WHAT IS NEEDED:
Copy exactly the lines of the records below, and only those lines, beginning with the line that contains "align-items: center;" and ending with the line that contains "12px; top: 694px;".

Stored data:
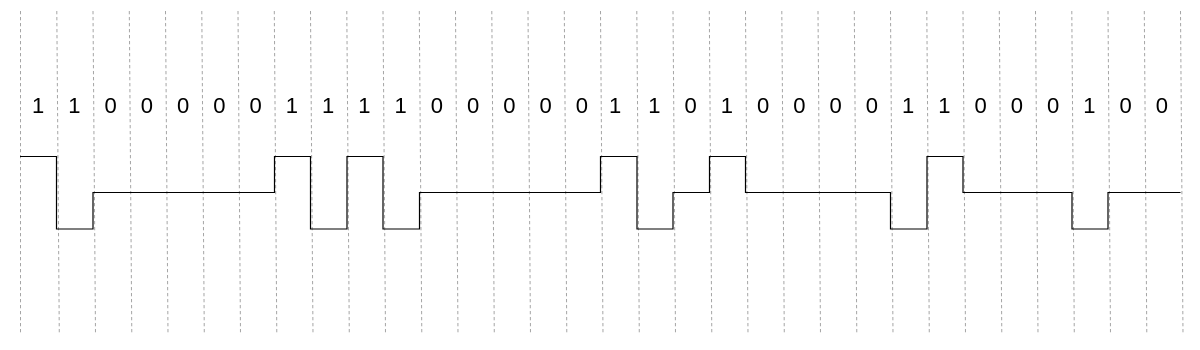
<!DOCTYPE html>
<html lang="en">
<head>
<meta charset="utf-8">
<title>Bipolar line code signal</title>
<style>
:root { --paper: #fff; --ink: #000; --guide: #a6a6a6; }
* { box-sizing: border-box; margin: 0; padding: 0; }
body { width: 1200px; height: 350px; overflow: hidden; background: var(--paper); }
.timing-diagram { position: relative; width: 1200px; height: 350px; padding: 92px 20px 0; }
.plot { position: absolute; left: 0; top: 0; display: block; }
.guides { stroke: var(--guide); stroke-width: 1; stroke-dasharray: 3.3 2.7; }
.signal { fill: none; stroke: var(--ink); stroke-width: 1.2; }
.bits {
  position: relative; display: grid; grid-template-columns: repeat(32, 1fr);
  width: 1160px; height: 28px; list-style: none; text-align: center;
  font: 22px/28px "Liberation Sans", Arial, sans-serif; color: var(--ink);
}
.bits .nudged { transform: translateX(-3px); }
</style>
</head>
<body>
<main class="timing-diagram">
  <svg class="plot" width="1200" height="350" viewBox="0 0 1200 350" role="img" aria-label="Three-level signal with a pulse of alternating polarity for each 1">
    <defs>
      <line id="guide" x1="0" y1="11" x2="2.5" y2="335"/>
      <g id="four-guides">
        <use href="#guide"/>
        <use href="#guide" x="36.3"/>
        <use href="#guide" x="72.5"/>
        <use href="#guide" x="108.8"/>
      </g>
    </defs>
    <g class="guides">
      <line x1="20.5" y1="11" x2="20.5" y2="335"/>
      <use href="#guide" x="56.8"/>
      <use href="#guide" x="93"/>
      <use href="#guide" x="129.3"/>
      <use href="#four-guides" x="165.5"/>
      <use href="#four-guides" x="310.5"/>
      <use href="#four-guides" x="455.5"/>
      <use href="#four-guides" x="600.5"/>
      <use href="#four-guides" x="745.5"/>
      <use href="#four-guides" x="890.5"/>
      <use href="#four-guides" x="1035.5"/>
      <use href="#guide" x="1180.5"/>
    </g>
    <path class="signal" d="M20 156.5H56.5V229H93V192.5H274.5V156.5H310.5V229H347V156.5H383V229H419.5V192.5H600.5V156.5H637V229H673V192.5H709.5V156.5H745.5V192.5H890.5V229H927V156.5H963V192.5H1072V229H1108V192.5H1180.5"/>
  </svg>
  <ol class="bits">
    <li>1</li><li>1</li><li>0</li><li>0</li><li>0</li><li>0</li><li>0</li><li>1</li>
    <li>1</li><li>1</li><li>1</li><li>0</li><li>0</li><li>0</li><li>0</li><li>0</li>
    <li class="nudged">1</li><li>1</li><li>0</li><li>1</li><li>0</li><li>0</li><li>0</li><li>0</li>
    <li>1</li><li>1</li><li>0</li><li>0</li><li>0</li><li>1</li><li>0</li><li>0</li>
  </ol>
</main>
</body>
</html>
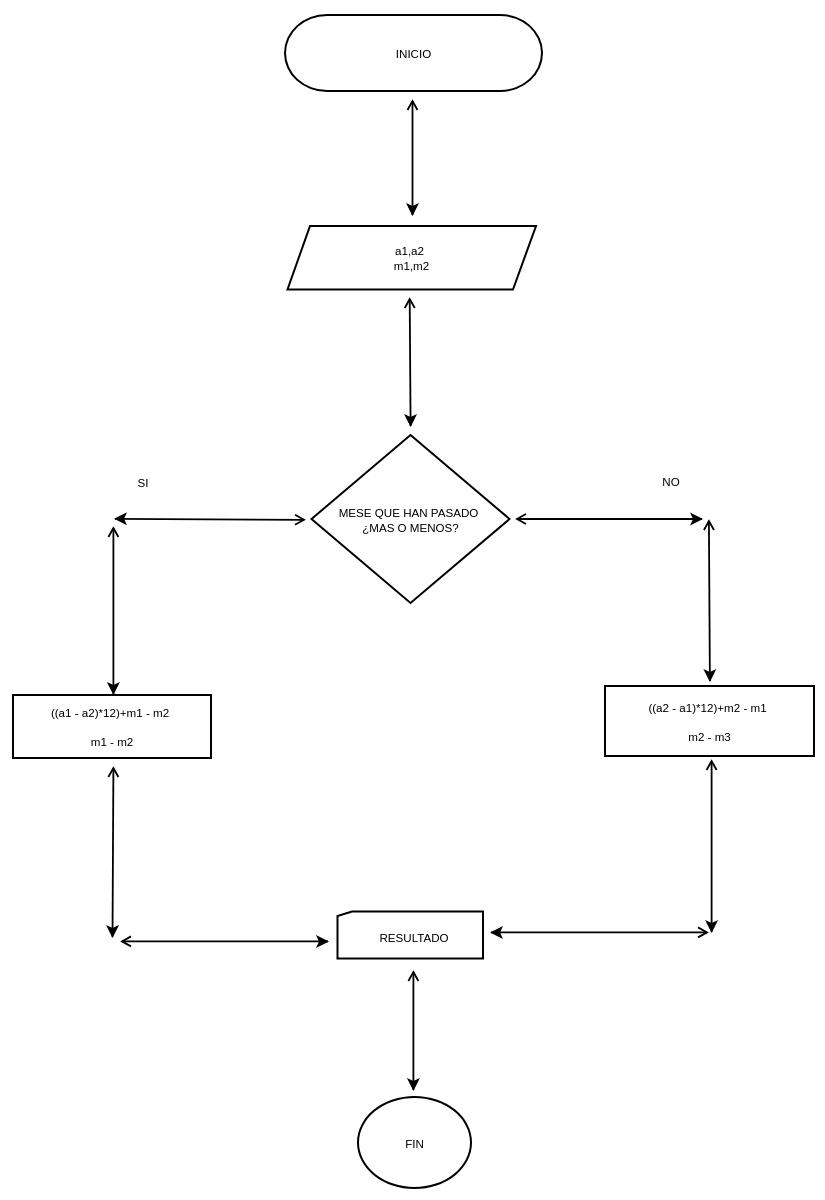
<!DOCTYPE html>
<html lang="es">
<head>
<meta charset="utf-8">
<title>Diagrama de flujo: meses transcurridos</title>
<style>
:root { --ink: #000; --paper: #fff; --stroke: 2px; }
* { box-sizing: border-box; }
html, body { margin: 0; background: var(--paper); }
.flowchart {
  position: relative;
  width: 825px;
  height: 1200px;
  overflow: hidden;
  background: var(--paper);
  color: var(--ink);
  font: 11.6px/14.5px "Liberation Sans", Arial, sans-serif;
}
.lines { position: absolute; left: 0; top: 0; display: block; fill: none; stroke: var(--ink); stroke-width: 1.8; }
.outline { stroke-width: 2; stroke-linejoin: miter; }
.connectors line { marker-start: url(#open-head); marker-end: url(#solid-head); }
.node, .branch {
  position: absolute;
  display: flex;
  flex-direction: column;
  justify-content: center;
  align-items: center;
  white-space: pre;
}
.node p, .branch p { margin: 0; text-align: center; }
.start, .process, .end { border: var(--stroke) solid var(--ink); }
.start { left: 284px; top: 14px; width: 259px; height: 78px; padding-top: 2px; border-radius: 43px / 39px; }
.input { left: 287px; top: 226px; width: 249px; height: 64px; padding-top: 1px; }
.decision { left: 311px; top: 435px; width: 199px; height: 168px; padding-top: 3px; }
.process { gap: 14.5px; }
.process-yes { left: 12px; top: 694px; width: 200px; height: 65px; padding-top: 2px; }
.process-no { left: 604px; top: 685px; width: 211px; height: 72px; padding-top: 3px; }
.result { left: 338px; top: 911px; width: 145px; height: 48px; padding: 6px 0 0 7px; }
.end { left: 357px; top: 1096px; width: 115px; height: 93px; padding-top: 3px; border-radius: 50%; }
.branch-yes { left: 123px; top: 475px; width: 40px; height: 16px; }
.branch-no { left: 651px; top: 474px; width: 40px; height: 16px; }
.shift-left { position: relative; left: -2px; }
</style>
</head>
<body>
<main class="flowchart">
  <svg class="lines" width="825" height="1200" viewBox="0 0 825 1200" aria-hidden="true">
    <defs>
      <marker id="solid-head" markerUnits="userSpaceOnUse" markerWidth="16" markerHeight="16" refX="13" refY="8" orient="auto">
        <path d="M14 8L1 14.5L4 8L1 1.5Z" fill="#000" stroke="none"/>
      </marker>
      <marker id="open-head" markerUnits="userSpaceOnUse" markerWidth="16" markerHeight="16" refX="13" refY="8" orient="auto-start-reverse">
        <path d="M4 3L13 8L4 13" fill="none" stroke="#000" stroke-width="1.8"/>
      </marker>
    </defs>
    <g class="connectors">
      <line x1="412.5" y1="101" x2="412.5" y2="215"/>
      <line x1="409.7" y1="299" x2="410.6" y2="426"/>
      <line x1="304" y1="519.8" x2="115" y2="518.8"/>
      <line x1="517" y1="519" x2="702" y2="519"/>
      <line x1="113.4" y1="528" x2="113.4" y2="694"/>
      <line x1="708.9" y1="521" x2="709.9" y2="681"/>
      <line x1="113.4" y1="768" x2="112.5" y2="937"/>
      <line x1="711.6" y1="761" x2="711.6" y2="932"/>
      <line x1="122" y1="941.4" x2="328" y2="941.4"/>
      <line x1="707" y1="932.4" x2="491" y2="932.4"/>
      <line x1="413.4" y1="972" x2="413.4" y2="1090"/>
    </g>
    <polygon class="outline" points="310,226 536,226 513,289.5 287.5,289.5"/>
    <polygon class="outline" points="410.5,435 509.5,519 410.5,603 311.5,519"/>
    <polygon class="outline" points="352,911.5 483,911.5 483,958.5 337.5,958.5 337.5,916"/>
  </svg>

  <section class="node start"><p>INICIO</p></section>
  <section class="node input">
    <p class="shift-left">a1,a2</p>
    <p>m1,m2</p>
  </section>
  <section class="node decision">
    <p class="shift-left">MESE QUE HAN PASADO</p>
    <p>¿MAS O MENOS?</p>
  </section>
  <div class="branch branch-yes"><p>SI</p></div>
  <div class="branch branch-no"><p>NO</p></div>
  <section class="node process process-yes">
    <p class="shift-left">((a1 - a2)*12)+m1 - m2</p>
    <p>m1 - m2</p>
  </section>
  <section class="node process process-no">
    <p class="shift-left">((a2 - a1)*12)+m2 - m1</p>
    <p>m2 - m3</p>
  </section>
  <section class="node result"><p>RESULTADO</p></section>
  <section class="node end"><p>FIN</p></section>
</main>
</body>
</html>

ANSWER TO THE PROBLEM:
  align-items: center;
  white-space: pre;
}
.node p, .branch p { margin: 0; text-align: center; }
.start, .process, .end { border: var(--stroke) solid var(--ink); }
.start { left: 284px; top: 14px; width: 259px; height: 78px; padding-top: 2px; border-radius: 43px / 39px; }
.input { left: 287px; top: 226px; width: 249px; height: 64px; padding-top: 1px; }
.decision { left: 311px; top: 435px; width: 199px; height: 168px; padding-top: 3px; }
.process { gap: 14.5px; }
.process-yes { left: 12px; top: 694px; width: 200px; height: 65px; padding-top: 2px; }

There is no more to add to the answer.